What this task involves:
Filter these entries down to the lines that hold the word "vein", and show each of them.

Records from a dataset:
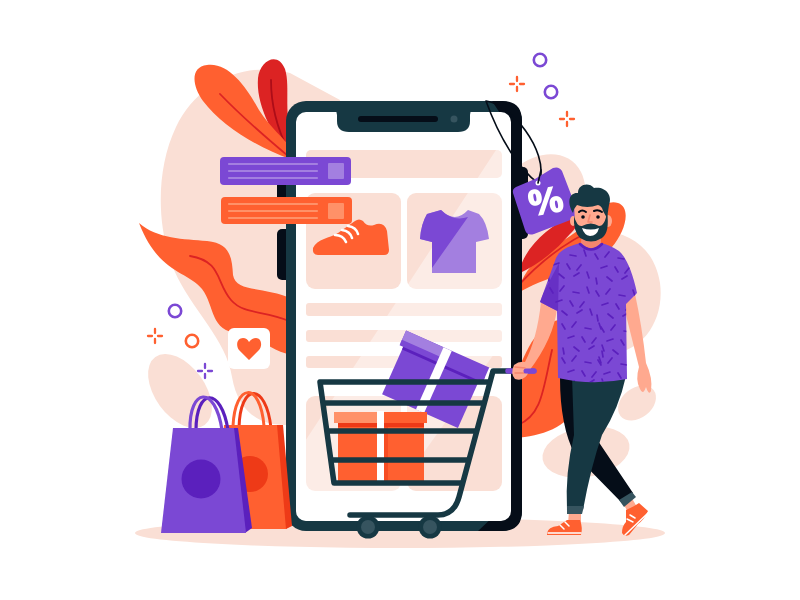
<!DOCTYPE html>
<html lang="en">
<head>
<meta charset="utf-8">
<title>Online shopping illustration</title>
<style>
:root{--paper:#fff;--blush:#fadfd5;--blush-light:#fdebe4;--orange:#ff6030;--orange-dark:#ee3a17;--peach:#ff9168;--red:#dc2323;--violet:#7b48d4;--violet-dark:#5b20bd;--lilac:#a37fe0;--teal:#163843;--teal-light:#36545f;--ink:#050d18;--skin:#ffa98f;--skin-dark:#f5866e}
html,body{margin:0;background:var(--paper)}
body{width:800px;height:600px;overflow:hidden}
svg{display:block}
.blush{fill:var(--blush)}.blush-light{fill:var(--blush-light)}.white{fill:var(--paper)}
.orange{fill:var(--orange)}.orange-dark{fill:var(--orange-dark)}.peach{fill:var(--peach)}.red{fill:var(--red)}
.violet{fill:var(--violet)}.violet-dark{fill:var(--violet-dark)}.lilac{fill:var(--lilac)}
.teal{fill:var(--teal)}.teal-light{fill:var(--teal-light)}.ink{fill:var(--ink)}
.skin{fill:var(--skin)}.skin-dark{fill:var(--skin-dark)}
.line{fill:none;stroke-linecap:round;stroke-linejoin:round}
.vein{stroke:var(--red);stroke-width:1.8}
.cart-line{stroke:var(--teal);stroke-width:5.5}
.ring{fill:none;stroke-width:2.6}
.s-violet{stroke:var(--violet)}.s-violet-dark{stroke:var(--violet-dark)}.s-orange{stroke:var(--orange)}.s-orange-dark{stroke:var(--orange-dark)}.s-lilac{stroke:var(--lilac)}.s-peach{stroke:var(--peach)}.s-ink{stroke:var(--ink)}.s-white{stroke:var(--paper)}.s-skin-dark{stroke:var(--skin-dark)}
.percent{font:800 37px "Open Sans",Inter,sans-serif;fill:var(--paper);text-anchor:middle}
</style>
</head>
<body>
<svg width="800" height="600" viewBox="0 0 800 600" role="img" aria-label="A man pushes a shopping cart of gifts in front of a large phone showing an online shop">
<defs>
<path id="spark" d="M0-7V-3M0 3V7M-7 0H-3M3 0H7" fill="none" stroke-width="2.3" stroke-linecap="round"/>
<clipPath id="screen-clip"><rect x="296" y="112" width="215" height="409" rx="10"/></clipPath>
<clipPath id="shirt-clip"><path d="M581 243C572 245 560 249 556 258L540 302L557 311L558 378Q592 386 627 379L626 304L637 293C633 274 627 258 619 251Q610 245 601 243Q591 249 581 243Z"/></clipPath>
<g id="confetti" class="line s-violet-dark" stroke-width="1.7">
<path d="M2 4l3 5M16 2l-4 5M25 8l6 1M39 3l2 6M8 18l6-2M22 17l3 5M36 18l-4 5M3 28l1 6M14 27l5 4M29 29l5-3M42 25l2 6"/>
</g>
<g id="wheel"><circle class="teal" r="11.500"/><circle class="teal-light" r="7"/></g>
</defs>

<g id="backdrop">
<path class="blush" d="M290 73C244 60 197 83 176 127C155 171 157 229 174 270C191 309 227 340 232 377C239 417 267 433 310 421L340 100Z"/>
<path class="blush" d="M515 169C538 149 569 149 581 172C591 192 580 217 600 231C633 232 655 251 660 283C665 320 642 353 611 353C577 353 566 381 515 366Z"/>
<ellipse class="blush" cx="180" cy="391" rx="25" ry="42" transform="rotate(-36 180 391)"/>
<ellipse class="blush" cx="586" cy="452" rx="44" ry="25" transform="rotate(-10 586 452)"/>
<ellipse class="blush" cx="637" cy="403" rx="21" ry="15" transform="rotate(-38 637 403)"/>
<ellipse class="blush" cx="400" cy="533" rx="265" ry="15"/>
</g>

<g id="leaves">
<path class="red" d="M290 156C270 132 256 103 258 78C260 60 278 51 285 69C291 88 282 116 295 148Z"/>
<path class="line vein" d="M271 80Q271 116 288 150" style="stroke:#ad0d18"/>
<path class="orange" d="M290 159C257 147 222 126 203 101C192 86 190 67 207 65C229 62 247 88 259 110C270 128 284 137 295 154Z"/>
<path class="line vein" d="M220 94Q245 120 288 156"/>
<path class="orange" d="M139 223C157 239 184 239 207 241C231 243 232 259 233 275C236 293 265 286 292 299V355C268 351 257 333 239 333C210 332 215 306 202 289C186 270 159 274 139 223Z"/>
<path class="line vein" d="M190 256C222 261 216 283 231 300C244 315 264 310 289 321"/>
<path class="orange" d="M517 294C526 258 555 248 580 229C598 213 604 199 618 203C632 208 625 232 612 247C591 272 546 274 517 294Z"/>
<path class="red" d="M518 274C526 244 548 229 572 214C582 214 579 226 570 234Q548 260 518 274Z"/>
<path class="line vein" d="M517 287Q554 246 599 227"/>
<path class="orange" d="M515 378C526 350 539 319 566 319L579 403C568 428 541 436 515 438Z"/>
<path class="line vein" d="M518 425C542 415 543 390 552 350"/>
</g>

<g id="phone">
<rect class="ink" x="277" y="180" width="14" height="36" rx="5"/>
<rect class="ink" x="277" y="229" width="14" height="51" rx="5"/>
<rect class="ink" x="514" y="167" width="14" height="72" rx="5"/>
<rect class="teal" x="286" y="101" width="236" height="430" rx="20"/>
<path class="ink" d="M492 101H502Q522 101 522 121V511Q522 531 502 531H478L511 500V130Z"/>
<rect class="white" x="296" y="112" width="215" height="409" rx="10"/>
<path class="teal" d="M329 106Q337 109 337 115V121Q337 132 349 132H458Q470 132 470 121V115Q470 109 477 106Z"/>
<rect class="ink" x="358" y="116" width="80" height="6" rx="3"/><circle class="teal-light" cx="454" cy="119" r="3.500"/>
<g class="blush">
<rect x="306" y="150" width="196" height="28" rx="5"/>
<rect x="306" y="193" width="95" height="96" rx="9"/><rect x="407" y="193" width="95" height="96" rx="9"/>
<rect x="306" y="303" width="196" height="13" rx="3"/><rect x="306" y="330" width="196" height="12" rx="3"/><rect x="306" y="356" width="196" height="12" rx="3"/>
<rect x="306" y="396" width="95" height="95" rx="9"/><rect x="407" y="396" width="95" height="95" rx="9"/>
</g>
<path class="white" opacity=".4" clip-path="url(#screen-clip)" d="M496 150L511 130V330L375 521H296V455Z"/>
<g id="sneaker">
<path class="orange" d="M313 248C317 239 330 238 338 233L355 221Q359 218 363 221Q367 227 374 225Q384 221 387 231L389 250Q389 255 384 255H318Q312 255 313 248Z"/>
<path class="line s-white" stroke-width="2.600" d="M335 235Q343 235 346 242M342 230Q350 231 352 238M348 226Q356 227 358 234"/>
</g>
<path id="tee" class="lilac" d="M441 210L427 214Q421 224 420 239L432 242V273H476V242L489 239Q487 222 479 214L468 210Q455 224 441 210Z"/>
<path class="violet" d="M441 210L427 214Q421 224 420 239L432 242V268L468 217Q453 222 441 210Z"/>
</g>

<g id="message-bars">
<g id="violet-bar"><rect class="violet" x="220" y="157" width="131" height="28" rx="4"/><rect class="lilac" x="328" y="163" width="16" height="16" rx="1"/><path class="line s-lilac" stroke-width="2.200" d="M229 164H317M229 171H317M229 178H317"/></g>
<g id="orange-bar"><rect class="orange" x="221" y="197" width="131" height="27" rx="4"/><rect class="peach" x="328" y="203" width="16" height="16" rx="1"/><path class="line s-peach" stroke-width="2.200" d="M229 204H317M229 211H317M229 218H317"/></g>
</g>

<g id="like-card">
<rect class="white" x="228" y="328" width="42" height="41" rx="6"/>
<path class="orange" d="M249 360L239 350C235 344 238 338 243 338Q247 338 249 342Q252 338 256 338C261 338 263 345 259 350Z"/>
</g>

<g id="accents">
<circle class="ring s-violet" cx="540" cy="60" r="6.200"/><circle class="ring s-violet" cx="551" cy="92" r="6.200"/>
<circle class="ring s-violet" cx="175" cy="311" r="6.200"/><circle class="ring s-orange" cx="192" cy="341" r="6.200"/>
<use href="#spark" class="s-orange" x="517" y="84"/><use href="#spark" class="s-orange" x="567" y="119"/>
<use href="#spark" class="s-orange" x="155" y="336"/><use href="#spark" class="s-violet" x="205" y="371"/>
</g>

<g id="shopping-bags">
<path class="line s-orange-dark" stroke-width="3" d="M239 428C240 382 266 382 271 428"/>
<path class="orange" d="M224 425H281L291 525L286 529H218Z"/><path class="orange-dark" d="M277 425H283L292 526L286 529Z"/>
<circle class="orange-dark" cx="250" cy="474" r="18"/>
<path class="line s-orange" stroke-width="3" d="M233 426C235 383 260 380 264 426"/>
<path class="line s-violet-dark" stroke-width="3.200" d="M196 430C196 388 221 386 228 430"/>
<path class="violet-dark" d="M232 428H238L252 528L245 533Z"/>
<path class="violet" d="M173 428H234L246 533H161Z"/>
<circle class="violet-dark" cx="201" cy="479" r="19.500"/>
<path class="line s-violet" stroke-width="3.200" d="M190 430C189 388 215 384 222 430"/>
</g>

<g id="gifts">
<g transform="translate(407 331) rotate(24)">
<rect class="violet" x="3" y="14" width="83" height="54"/><rect class="violet-dark" x="3" y="14" width="83" height="5"/>
<rect class="violet" x="-1" y="0" width="91" height="14"/><rect class="lilac" x="-1" y="0" width="42" height="14"/><rect class="violet" x="-1" y="10" width="91" height="6"/>
<rect class="white" x="40" y="0" width="9" height="68"/>
</g>
<g>
<rect class="orange" x="338" y="422" width="86" height="59"/><rect class="orange-dark" x="338" y="422" width="86" height="5"/>
<rect class="orange" x="334" y="412" width="93" height="11"/><rect class="peach" x="334" y="412" width="43" height="11"/>
<rect class="white" x="377" y="411" width="7" height="70"/><rect class="orange-dark" x="384" y="423" width="4" height="58" opacity=".5"/>
</g>
</g>

<g id="cart">
<path class="line cart-line" d="M320 382H489M324 403H482M328 431H475M331 460H467M320 382L334 483H461"/>
<path class="line cart-line" d="M510 371H493L459 497Q454 515 438 515H350"/>
<use href="#wheel" x="368" y="527"/><use href="#wheel" x="430" y="527"/>
<path class="line s-violet" stroke-width="5.500" d="M508 371H534"/>
</g>

<g id="discount-tag">
<path class="line s-ink" stroke-width="1.600" d="M538 183C520 170 500 140 486 101C511 104 548 150 540 181"/>
<path class="violet" d="M516 187L535 179L553 168Q559 166 562 171L577 210Q579 216 573 219L534 234Q527 236 525 230L513 193Q512 189 516 187Z"/>
<circle class="white" cx="538" cy="183" r="2.500"/>
<path class="line s-ink" stroke-width="1.600" d="M538 183L541 170"/>
<text class="percent" transform="translate(548 214) rotate(-10)">%</text>
</g>

<g id="shopper">
<g id="far-leg">
<path class="skin" d="M621 500L630 495L637 507L628 512Z"/>
<path class="ink" d="M560 378L606 381Q601 419 594 435L633 493L622 503L575 455Q560 426 560 378Z"/>
<path class="teal-light" d="M619 500L632 492L636 497L624 507Z"/>
<path class="orange" d="M626 510Q635 506 639 503L648 511Q644 520 638 524L629 535Q624 537 622 533Q622 526 626 522Z"/>
<path class="line s-white" stroke-width="1.500" d="M625 535L648 513M627 519l6 3M630 515l5 3"/>
</g>
<g id="near-leg">
<path class="skin" d="M569 511H581V524H568Z"/>
<path class="teal" d="M572 376L626 376Q619 408 602 435Q591 466 583 510H567Q565 473 574 435Z"/>
<path class="teal-light" d="M567 506H584L582 514H567Z"/>
<path class="orange" d="M547 533Q548 527 558 526L567 520H580Q583 528 581 535H547Z"/>
<path class="line s-white" stroke-width="1.500" d="M548 533H581M560 525l4 4M565 522l4 4"/>
</g>
<path id="far-arm" class="skin" d="M622 299L635 294Q642 326 646 363Q653 378 651 391Q649 396 646 387Q643 396 640 389Q635 380 639 367Z"/>
<g id="near-arm">
<path class="skin" d="M541 302L557 308Q554 338 529 371Q525 382 515 379Q510 374 514 365Q519 361 525 362Q537 339 541 302Z"/>
<path class="line s-skin-dark" stroke-width="1.500" d="M515 367L525 368M515 373L525 373"/>
<path class="line s-violet" stroke-width="5" d="M526 371H534"/>
</g>
<g id="shirt" clip-path="url(#shirt-clip)">
<rect class="violet" x="536" y="238" width="104" height="148"/>
<path class="violet-dark" d="M559 263L558 311L538 303Z" opacity=".6"/>
<use href="#confetti" x="545" y="247"/><use href="#confetti" x="593" y="250"/><use href="#confetti" x="548" y="284"/><use href="#confetti" x="594" y="287"/><use href="#confetti" x="560" y="320"/><use href="#confetti" x="599" y="323"/><use href="#confetti" x="560" y="354"/><use href="#confetti" x="596" y="356"/>
</g>
<path class="skin-dark" d="M582 230H601V243Q592 254 581 243Z"/>
<path class="line s-violet-dark" stroke-width="2.500" d="M580 244Q591 255 602 244"/>
<g id="head">
<ellipse class="skin" cx="608" cy="221" rx="4" ry="6"/><ellipse class="skin" cx="573" cy="221" rx="3" ry="5"/>
<path class="skin" d="M574 202H607V225Q605 240 590 240Q576 239 575 225Z"/>
<path class="teal" d="M574 216Q577 227 582 226Q591 221 599 226Q605 226 607 212Q610 232 602 238Q591 245 580 238Q573 231 574 216Z"/>
<path class="white" d="M582 228Q591 231 599 228Q597 236 590 236Q584 235 582 228Z"/>
<path class="teal" d="M573 213C566 201 570 192 578 193C578 184 589 182 594 188C605 186 613 195 609 205L607 218L603 211Q602 206 598 205Q587 209 577 205Q574 208 573 213Z"/>
<circle class="ink" cx="583" cy="217" r="1.800"/><circle class="ink" cx="598" cy="217" r="1.800"/>
<path class="line s-ink" stroke-width="2" d="M579 212Q582 209 586 212M594 211Q598 209 602 212"/>
<path class="line s-skin-dark" stroke-width="1.600" d="M590 215L588 222H592"/>
</g>
</g>
</svg>
</body>
</html>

Exercise answer:
.vein{stroke:var(--red);stroke-width:1.8}
<path class="line vein" d="M271 80Q271 116 288 150" style="stroke:#ad0d18"/>
<path class="line vein" d="M220 94Q245 120 288 156"/>
<path class="line vein" d="M190 256C222 261 216 283 231 300C244 315 264 310 289 321"/>
<path class="line vein" d="M517 287Q554 246 599 227"/>
<path class="line vein" d="M518 425C542 415 543 390 552 350"/>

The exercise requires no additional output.